The streets of Indianapolis have known three kinds of externally guided vehicles offering scheduled passenger service.
The mule car (1864-1894), pulled by mules along pairs of rails, typically had 14 passenger seats. The electric streetcar (also “street car” or “trolley car”; 1890-1953), pulled along rails by an electric motor or motors drawing power through a trolley from an overhead wire, usually seated 40 passengers. The 40-passenger trackless trolley (or “trolleybus”; 1932-1957) ran on rubber tires powered by an electric motor and two trolleys connected to positive and negative overhead wires.
The Public Service Commission of Indiana began regulating operations in 1913. Earlier, local governments granted franchises to operate them. Six successive for-profit corporations ran the guided-vehicle system for Indianapolis proper and nearby areas.

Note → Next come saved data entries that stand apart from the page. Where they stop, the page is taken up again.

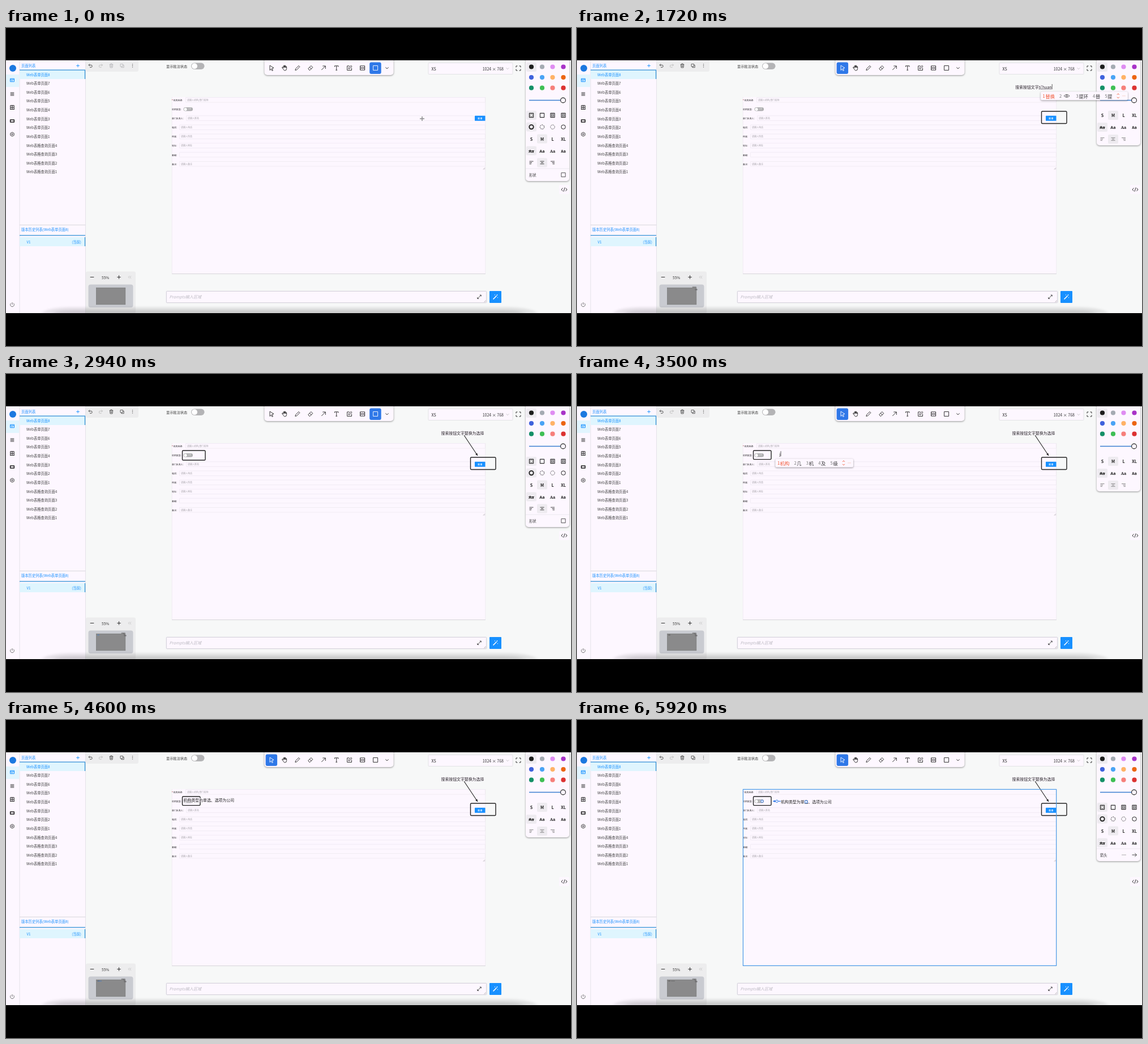
An HTML page that plays this animation: 998x561 px, repeating every 5.94 s.

```html
<!DOCTYPE html>
<html lang="zh">
<head>
<meta charset="utf-8">
<style>
html, body { margin: 0; width: 100%; height: 100%; overflow: hidden; background: #000 }
svg { display: block; width: 998px; height: 561px; font-family: "Noto Sans CJK SC", "Noto Sans CJK", "Noto Sans", sans-serif }
text { dominant-baseline: central; white-space: pre }
.lift { filter: drop-shadow(0 1px 1.5px #0006) }
.halo { paint-order: stroke; stroke: #fdf7ff; stroke-width: 1px }
</style>
</head>
<body>
<svg viewBox="0 0 998 561">
  <defs>
    <clipPath id="screen"><path d="M0 57H998V503H0Z"/></clipPath>
    <filter id="soft" x="-5%" y="-100%" width="110%" height="300%"><feGaussianBlur stdDeviation="2.2"/></filter>
  </defs>
  <g clip-path="url(#screen)"><g id="base"></g><g id="live"></g></g>
</svg>
<script>
const LOOP = 5940, PAPER = '#fdf7ff', BLUE = '#1890ff', TOOL = '#2f78e8', INK = '#222';

const rect = (x, y, w, h, fill, r = 0, attr = '') =>
  `<rect x="${x}" y="${y}" width="${w}" height="${h}" fill="${fill}" rx="${r}" ${attr}/>`;
const text = (x, y, s, size, fill = '#333', attr = '') =>
  `<text x="${x}" y="${y}" font-size="${size}" fill="${fill}" ${attr}>${s}</text>`;
const dot = (x, y, r, fill, attr = '') => `<circle cx="${x}" cy="${y}" r="${r}" fill="${fill}" ${attr}/>`;
const path = (d, color = INK, w = 1, attr = '') =>
  `<path d="${d}" fill="none" stroke="${color}" stroke-width="${w}" stroke-linejoin="round" ${attr}/>`;
const icon = (x, y, d, color = INK, w = 1) => path(d, color, w, `transform="translate(${x} ${y})"`);
const mid = 'text-anchor="middle"';

const SQUARE = 'M-3.6-3.6H3.6V3.6H-3.6Z';
const TOOLS = [
  'M-3-4.5L4 0 .8 1 2.5 4.2 1 5-.6 1.9-3 4Z',
  'M-2.5 1.8-4.3-.6q0-1.4 1.3-.7L-2 0V-3.5q.7-1 1.4 0V-1-4.2q.7-1 1.4 0V-1-3.7q.7-1 1.4 0V-.5-2.2q.8-1 1.5 0V1q0 3.6-3.2 3.6Q-.8 4.6-2.5 1.8Z',
  'M-4 4-3.3 1.3 2.2-4 4-2.2-1.3 3.3Z',
  'M-4 1 1-4 4-1-1.2 4H-2ZM-1.7-1.4 1.5 1.6',
  'M-3.5 3.5 3.5-3.5M-1.5-3.5H3.5V1.5',
  'M-3.3-2V-3.7H3.3V-2M0-3.7V3.8M-1.4 3.8H1.4',
  'M0-3.6H-4V4H3.8V0M-1.5 1.5V-.3L2.8-4.2 4.3-2.8 0 1.5Z',
  'M-4-3.7H4V3.7H-4ZM-4 2.2-1.5 0M4 2.2 1.5 0M-4-2 -2-.5M4-2 2-.5M0-1.6 1.6 0 0 1.6-1.6 0Z',
  'M-4-4H4V4H-4Z',
  'M-2.6-1.2 0 1.4 2.6-1.2'
];
const COLORS = ['#1d1d1d', '#a5abb3', '#df8cf2', '#a832c8', '#3f62dc', '#4aa3f5',
  '#ffb267', '#ec6412', '#159068', '#3fbf55', '#f67f7b', '#dc3131'];
const COLS = [928, 947, 965.5, 984.5];

function drawBase() {
  let s = rect(0, 57, 998, 446, '#f7f8f8') + rect(0, 57, 140, 446, PAPER);

  // Icon rail
  s += dot(12, 71, 6, '#1c78e0') + rect(0, 82, 23, 22, '#e2f5fe');
  s += icon(11, 92, 'M-3.5-2.7H3.5V2.7H-3.5ZM-3.5-.8H3.5M-1.8 1H.5', BLUE)
    + icon(11, 116.5, 'M-3.3-2.4H3.3M-3.3 0H3.3M-3.3 2.4H3.3')
    + icon(11, 140, 'M-3.2 3.4V-3.4H3.2V3.4M-4 3.4H4M0-3.4V3.4M-3.2 0H3.2')
    + icon(11, 164, 'M-3.3-2H3.3V2H-3.3Z', INK, 1.6)
    + icon(11, 187.5, 'M0-3.6 3.2-1.8V1.8L0 3.6-3.2 1.8V-1.8Z', '#444')
    + dot(11, 187.5, 1.2, 'none', 'stroke="#444"')
    + icon(11, 488, 'M-2-2.6a3.4 3.4 0 1 0 4 0M0-4V0', '#555', .8);

  // Page list
  s += path('M24 57V503M140.5 57V503', '#e4e2e8', 1);
  s += text(27, 66.5, '页面列表', 6.3, BLUE) + icon(127, 66.5, 'M-2.8 0H2.8M0-2.8V2.8', BLUE, .9);
  s += rect(24, 75, 116, 15, '#dff5fe') + path('M24 74.2H140M139.5 74V90', '#2b8fd6', 1.2);
  for (let i = 0; i < 12; i++) {
    const name = i < 8 ? `Web表单页面${8 - i}` : `Web表格查询页面${12 - i}`;
    s += text(36, 82 + i * 15.63, name, 6.3, i ? '#444' : BLUE);
  }
  s += path('M24 347.5H140', '#d8d8dc') + text(27, 355.5, '版本历史列表(Web表单页面8)', 6.3, BLUE);
  s += rect(24, 369, 116, 16, '#dff5fe') + path('M24 365.8H140M139.5 369V385', '#2b8fd6', 1.2);
  s += text(36.5, 377, 'V1', 6.3, BLUE) + text(133, 377, '(当前)', 6.3, BLUE, 'text-anchor="end"');

  // Top bar
  s += rect(141, 50, 93, 27, '#ededee', 3);
  s += text(283, 67, '显示批注状态', 6.2) + rect(327, 61.5, 23.5, 11.5, '#b4b4b6', 5.8) + dot(333, 67.2, 5, '#fff');
  s += rect(456.5, 50, 228, 33, PAPER, 5, 'class="lift"');
  s += rect(746, 61.5, 149, 20, PAPER, 1, 'stroke="#e3e3e6"')
    + text(751.5, 71.5, 'XS', 7, INK, 'font-weight="500"') + text(879, 71.5, '1024 × 768', 7, '#333', 'text-anchor="end"')
    + icon(886, 71.5, 'M-2.4-1.2 0 1.2 2.4-1.2', '#bbb', .8);
  s += icon(905, 71, 'M-4-1.5V-4H-1.5M1.5-4H4V-1.5M4 1.5V4H1.5M-1.5 4H-4V1.5', '#333');
  s += rect(977, 277, 18, 16, PAPER, 2) + icon(986, 285, 'M-2.5-2.8-5 0-2.5 2.8M2.5-2.8 5 0 2.5 2.8M1-3.6-1 3.6', '#333');

  // Form
  s += rect(293, 122, 554, 311.5, PAPER) + path('M293 433.7H847', '#d5d3d8') + path('M293.3 122V433M846.7 122V433', '#e9e6ec', .6);
  const rows = [['* 机构名称:', '请输入机构/部门名称', 320], ['机构类型:', '', 0], ['部门负责人：', '请输入姓名', 321],
    ['电话：', '请输入电话', 309], ['传真：', '请输入传真', 309], ['地址：', '请输入地址', 309], ['邮编：', '', 309], ['备注：', '请输入备注', 309]];
  rows.forEach(([label, hint, x], i) => {
    const y = 126.8 + i * 16.13;
    s += text(293, y, label, 3.9, '#222', 'font-weight="500"') + text(x, y, hint, 4, '#a3a0a6');
    if (x) s += rect(x - 2.5, y - 4.3, (i === 2 ? 826 : 846.5) - x + 2.5, 8.6, 'none', .5, 'stroke="#ece7ef" stroke-width=".7"');
  });
  s += text(293, 126.8, '*', 3.9, '#e33');
  s += rect(313.5, 140, 16.5, 6.6, '#aeaeb0', 3.3) + dot(317, 143.3, 2.6, '#fff') + text(321, 143.3, '公司', 3, '#fff');
  s += rect(828, 154.8, 18.5, 9, BLUE, .6) + text(837.3, 159.2, '搜 索', 3.6, '#fff', mid + ' font-weight="700"');
  s += path('M843 249.5 846 246.5M845 249.5 846 248.5', '#888', .6);

  // Zoom and minimap
  s += rect(141, 429.5, 88, 74, '#ededee', 3) + icon(152, 439.5, 'M-3.3 0H3.3', '#333')
    + text(175.7, 439.7, '55%', 6.6, '#333', mid) + icon(199.5, 439.5, 'M-3.2 0H3.2M0-3.2V3.2', '#333')
    + icon(218.5, 439.5, 'M-.2-2.2-2.4 0-.2 2.2M2.6-2.2.4 0 2.6 2.2', '#bbb', .8);
  s += rect(145.5, 452.5, 79, 40.5, '#c9cbd1', 4) + rect(159.5, 458.3, 51.3, 29.5, '#8a8a8b', 0, 'stroke="#777" stroke-width=".7"');

  // Prompt
  s += rect(283.3, 464.3, 565.4, 20.4, PAPER, 1, 'stroke="#cfccd6"')
    + text(288.5, 474.2, 'Prompts输入区域', 7.1, '#bdbac2', 'font-style="italic"')
    + icon(836, 474.3, 'M-3.2 3.2 3.2-3.2M.8-3.2H3.2V-.8M-.8 3.2H-3.2V.8', '#333', .9)
    + path('M844.5 483.5 847.5 480.5M846.5 483.5 847.5 482.5', '#888', .6);
  s += rect(854, 464, 21, 21, BLUE, 1) + icon(864.5, 474.5, 'M-4 4 2-2', '#fff', 1.6)
    + icon(864.5, 474.5, 'M3-4.5V-2.5M2-3.5H4M-1-4.5V-2.9M4 .2V1.8', '#fff', .8);

  // Shade along the lower edge
  s += `<g filter="url(#soft)"><path d="M62 503Q75 494 110 493H890Q925 494 940 503Z" fill="#000" opacity=".1"/>
    <path d="M80 505Q90 499 120 499H880Q910 499 920 505Z" fill="#000" opacity=".12"/></g>`;
  return s;
}

function toolbar(active) {
  return rect(642.2 - (8 - active) * 22.95, 60.5, 20.5, 20.5, TOOL, 3) +
    TOOLS.map((d, i) => icon(i < 9 ? 469 + i * 22.95 : 673, 70.5, d, i === active ? '#fff' : INK, .9)).join('');
}

function panel(mode) {
  const bottom = { geo: 270, text: 207, arrow: 249 }[mode], full = mode !== 'text';
  const pick = (x, y) => rect(x - 9, y - 8, 18, 16, '#eeebf0', 2);
  let s = rect(918, 50, 77, bottom - 50, PAPER, 5, 'class="lift"') + pick(928, 69);
  COLORS.forEach((c, i) => s += dot(COLS[i % 4], 68.5 + (i >> 2) * 18.6, 4.1, c));
  s += path('M924 127.5H980', '#3a7fd0', 1.4) + dot(984, 127.5, 4.4, PAPER, 'stroke="#222" stroke-width="1.1"');
  let y = 154;
  if (full) {
    s += pick(928, 154) + pick(928, 174.6);
    COLS.forEach((x, i) => {
      s += icon(x, 154, SQUARE, '#333', 1.1);
      if (i !== 1) s += rect(x - 2, 152, 4, 4, i ? '#a9a9ac' : '#fff', 0, 'stroke="#555" stroke-width=".7"');
      const dash = ['', 'stroke-dasharray="2 1.3"', 'stroke-dasharray=".8 .8"', ''][i];
      s += dot(x, 174.6, 3.7, 'none', `stroke="#222" stroke-width="${i ? 1 : 1.9}" ${dash}`);
    });
    y = 195.5;
  }
  s += pick(947, y) + pick(928, y + 21);
  COLS.forEach((x, i) => {
    s += text(x, y, ['S', 'M', 'L', 'XL'][i], 7.2, INK, mid + ' font-weight="700"');
    const family = ['Noto Sans', 'Noto Sans', 'Noto Serif', 'Noto Sans Mono'][i];
    s += text(x, y + 21, 'Aa', 7.2, INK, `${mid} font-weight="600" style="font-family:'${family}',sans-serif"`);
  });
  s += path(`M923 ${y + 21}H933`, INK, .8);
  if (mode !== 'arrow') {
    const ink = full ? '#333' : '#777';
    s += pick(947, y + 42);
    [[0, -1], [-2, 0], [0, 1]].forEach(([, side], i) => {
      const short = [[-3.5, 1], [-2, 2], [-1, 3.5]][i];
      s += icon(COLS[i], y + 42, `M-3.5-2.3H3.5M${short[0]} 0H${short[1]}M${i === 2 ? 0 : -3.5} 2.3H${i === 0 ? 0 : 3.5}`, ink, .9);
    });
  }
  if (full) {
    s += path(`M918 ${bottom - 22}H995`, '#e6e2ea', .8) + text(924, bottom - 11, mode === 'geo' ? '形状' : '箭头', 6.3);
    s += mode === 'geo' ? icon(984.5, 259, SQUARE, '#444', .9)
      : icon(966, 238, 'M-4 0H4', '#999', .8) + icon(984.5, 238, 'M-4 0H4M.8-3 4 0 .8 3', '#333', .9);
  }
  return s;
}

// Each word: result, typed letters, start, end, candidates
const NOTE_A = [
  ['搜索', "sou'suo", 800, 1240, '搜 瞍 艘 馊 廋'], ['按钮', "an'niu", 1260, 1400, '按钮 按 安 案 暗'],
  ['文字', "wen'zi", 1420, 1550, '文字 文 问 闻 温'], ['替换', "ti'huan", 1570, 1740, '替换 eye 提环 替 提'],
  ['为', 'wei', 1790, 1860, '为 位 未 围 喂'], ['选择', "xuan'ze", 1880, 2060, '选择 选 宣 旋 悬']];
const NOTE_B = [
  ['机构', "ji'gou", 3500, 3620, '机构 几 机 及 级'], ['类型', "lei'xing", 3640, 3760, '类型 类 雷 累 泪'],
  ['为', 'wei', 3770, 3820, '为 位 未 围 喂'], ['单选', "dan'xuan", 3840, 3980, '单选 但 单 蛋 淡'],
  ['、', '', 4020, 4020, ''], ['选项', "xuan'xiang", 4120, 4300, '选项 选 宣 旋 悬'],
  ['为', 'wei', 4310, 4360, '为 位 未 围 喂'], ['公司', "gong'si", 4380, 4540, '公司 公 工 共 供']];

const meter = document.createElement('canvas').getContext('2d');
meter.font = '6.9px "Noto Sans CJK SC", "Noto Sans CJK", "Noto Sans", sans-serif';
const width = s => meter.measureText(s).width;

function candidates(x, y, list) {
  let s = '', at = x + 3.5;
  list.split(' ').forEach((word, i) => {
    const eye = word === 'eye', n = eye ? 2 : word.length;
    s += text(at, y, i + 1, 7.6, i ? '#777' : '#f0512d');
    s += eye ? icon(at + 13, y, 'M-5 0Q0-5 5 0 0 5-5 0ZM-1.5 0a1.5 1.5 0 1 0 3 0a1.5 1.5 0 1 0-3 0', '#555', .9)
      : text(at + 4.9, y, word, 8.2, i ? '#333' : '#f0512d');
    at += 13 + 8.1 * n + .3;
  });
  s += icon(at + 2, y, 'M-2-2 0-4 2-2M-2 2 0 4 2 2', '#f0512d', .9) + icon(at + 12, y, 'M-3 0H3', '#f7d4cc');
  return rect(x, y - 7.5, at - x + 19, 15, PAPER, 2.5, 'class="lift"') + s;
}

function note(t, words, x, y, begin, end) {
  if (t < begin) return ['', ''];
  const done = words.filter(w => t >= w[3]).map(w => w[0]).join('');
  const word = words.find(w => t >= w[2] && t < w[3]);
  const typed = word ? word[1].slice(0, Math.ceil((t - word[2]) / (word[3] - word[2]) * word[1].length)) : '';
  let s = text(x, y, `${done}<tspan text-decoration="underline">${typed}</tspan>`, 6.9, INK, mid + ' class="halo"');
  if (t < end) {
    const cx = x + width(done + typed) / 2 + .7;
    s += path(`M${cx} ${y - 4.5}V${y + 4.5}`, INK, .7);
  }
  return [s, typed && candidates(x - 8 + width(done) / 2, y + 16.3, word[4])];
}

const ease = (t, a, b) => { const p = Math.min(1, Math.max(0, (t - a) / (b - a))); return p * p * (3 - 2 * p); };
const lerp = (a, b, p) => a + (b - a) * p;
const cross = (x, y) => icon(x, y, 'M-4 0H4M0-4V4', '#fff', 2.4) + icon(x, y, 'M-4 0H4M0-4V4', '#8d8a90', 1.5);
const box = (x, y, w, h) => rect(x, y, w, h, 'none', 1.6, `stroke="${INK}" stroke-width="1.4"`);

function selection(x, y, w, h) {
  let s = rect(x, y, w, h, 'none', 0, `stroke="${TOOL}" stroke-width=".8"`);
  for (const px of [x, x + w]) for (const py of [y, y + h])
    s += rect(px - 1.7, py - 1.7, 3.4, 3.4, '#fff', 0, `stroke="${TOOL}" stroke-width=".8"`);
  return s;
}

function arrow(x1, y1, x2, y2, color = INK) {
  const a = Math.atan2(y2 - y1, x2 - x1);
  const wing = d => `${x2 - 4.5 * Math.cos(a + d)} ${y2 - 4.5 * Math.sin(a + d)}`;
  return path(`M${x1} ${y1}L${x2} ${y2}`, color, 1.1) + `<path d="M${wing(.45)}L${x2} ${y2}L${wing(-.45)}Z" fill="${color}"/>`;
}

const handle = (x, y) => dot(x, y, 2.1, '#fff', `stroke="${TOOL}" stroke-width="1"`);

// Start time, active tool, style panel
const MODES = [[0, 8, 'geo'], [500, 0, 'geo'], [640, 0, 'text'], [2150, 4, 'arrow'], [2450, 0, 'arrow'],
  [2600, 8, 'geo'], [3000, 0, 'geo'], [3440, 0, 'text'], [5000, 4, 'arrow'], [5600, 0, 'arrow']];

function drawLive(t) {
  const [, tool, mode] = MODES.filter(m => t >= m[0]).pop();
  const edited = t > 250 ? '#444' : '#b5b5b8';
  let s = icon(149, 66.5, 'M-1-3.2-3 -1.2-1 .8M-3-1.2H1q2.2 0 2.2 2T1 2.8H-1', '#444', .9)
    + icon(167.5, 66.5, 'M1-3.2 3-1.2 1 .8M3-1.2H-1q-2.2 0-2.2 2T-1 2.8H1', '#bbb', .9)
    + icon(186, 66.5, 'M-3.3-2.2H3.3M-1.2-2.2V-3.4H1.2V-2.2M-2.5-2.2-2 3.4H2L2.5-2.2M-.7-.5V1.8M.7-.5V1.8', edited, .9)
    + icon(205, 66.5, 'M-3-3H1.4V1.4H-3ZM-1.2 1.4V3.2H3.2V-1.2H1.4', edited, .8)
    + [-2.6, 0, 2.6].map(d => dot(223.5, 66.5 + d, .7, '#555')).join('');
  s += toolbar(tool);

  let shapes = '', mini = '', ime = '';
  const mark = (x, y, w, h, fill) => mini += rect(x, y, w, h, fill);

  // First outline with its note and arrow
  if (t < 250) s += cross(lerp(735, 820.5, ease(t, 20, 250)), lerp(160, 147, ease(t, 20, 250)));
  else {
    const p = ease(t, 250, 480), w = 44.5 * p, h = 21.5 * p;
    shapes += box(820.5, 147, w, h);
    if (t >= 500 && t < 640) shapes += selection(820.5, 147, w, h);
    mark(208.3, 460.5, 4.2 * p, 2 * p, '#6d6d6f');
  }
  const a = note(t, NOTE_A, 806.4, 103.5, 640, 2130);
  shapes += a[0];
  ime += a[1];
  if (t > 1200) mark(203.7, 456.6, 7, 1, '#555');
  if (t > 2200) {
    const p = ease(t, 2200, 2420), x = lerp(809, 833, p), y = lerp(108, 144, p);
    shapes += arrow(809, 108, x, y);
    if (t > 2450 && t < 2600) shapes += handle(809, 108) + handle(821, 126) + handle(833, 144);
    mini += path('M207.3 457 209.5 460.5', '#555', .7);
  }

  // Second outline
  if (t > 2600 && t < 2700) shapes += cross(lerp(560, 311.5, ease(t, 2600, 2700)), 135);
  if (t >= 2700) {
    const p = ease(t, 2700, 2920), q = ease(t, 3120, 3350);
    const w = lerp(40.5, 31.5, q) * p, h = lerp(17, 15.6, q) * p;
    shapes += box(311.5, 135, w, h);
    if (t > 3000 && t < 3440) shapes += selection(311.5, 135, w, h);
    mark(161.2, 459.6, 3.6 * p, 1.6 * p, t < 3440 ? '#5d86b8' : '#666');
  }
  const m = ease(t, 4720, 4960);
  const b = note(t, NOTE_B, lerp(358.4, 405, m), lerp(140.6, 144, m), 3460, 4580);
  shapes += b[0];
  ime += b[1];
  if (t > 3600) mark(lerp(162, 166, m), 460, 7, .8, t > 4580 && t < 5000 ? '#4478bd' : '#666');
  if (t > 4640 && t < 5000) shapes += selection(lerp(312.5, 359.3, m), lerp(135.6, 139, m), 91.8, 10);

  // Second arrow
  if (t > 5300) {
    shapes += arrow(360, 143.3, lerp(360, 346, ease(t, 5300, 5550)), 143.3, t > 5600 ? TOOL : INK);
    if (t > 5600) {
      shapes += rect(293.4, 122.4, 553.3, 311, 'none', 0, 'stroke="#4b9be8" stroke-width="1.2"');
      shapes += handle(327, 143.3) + handle(353, 143.3)
        + rect(402.7, 142.2, 4.2, 4.2, '#fff', .6, `stroke="${TOOL}" stroke-width="1"`);
    }
  }
  return s + mini + shapes + panel(mode) + ime;
}

document.getElementById('base').innerHTML = drawBase();
const live = document.getElementById('live'), start = performance.now();
function frame() {
  live.innerHTML = drawLive((performance.now() - start) % LOOP);
  requestAnimationFrame(frame);
}
frame();
</script>
</body>
</html>
```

The Citizens’ Street Railway Company operated mule cars on Illinois Street in 1864 and expanded the system steadily. Under various franchises, it reached Irvington, Haughville, and other suburbs. Founded by New Yorkers, control passed to a group led by William H. English in the mid-1860s and then in 1877 to one led by Tom L. Johnson, a street railway entrepreneur and later reform mayor of Cleveland, Ohio.
The Citizens’ Street Railroad Company, founded by investors from Chicago, bought the system in 1888 and converted it from animal to electric power (1890-1894) before experiencing financial problems.
The Indianapolis Street Railway Company bought the system in 1899, letuse its lines in 1900, and bought control of the Indianapolis- line (opened 1894) in 1902. , a skillful organizer with wealthy contacts established the line.
The Indianapolis Traction and Terminal Company, also founded by McGowan, leased the system in 1903, made extensions, and built the. After McGowan’s death in 1911, it too experienced financial problems.
Lessor and lessee merged in 1919 as the Indianapolis Street Railway Company, which began operating buses in 1925, bought a rival bus company in 1927, and went into receivership in 1930 (along with the Terre Haute, Indianapolis & Eastern Traction Company, which had wholly-owned it since 1920), although it continued to operate.
In 1932, Indianapolis Railways, Inc. (renamed Indianapolis Transit System in 1953) purchased the system and became the first transit operator anywhere to use the trackless trolley in downtown traffic. Gradually, this vehicle—quiet, fumeless, and using an easily maintained guidance system—replaced the traditional streetcar (last used January 9-10, 1953 on the Broad Ripple line).
The trackless trolley ceased to be used in Indianapolis in 1957 when it was replaced by the bus, which was even more maneuverable and had no wires to maintain.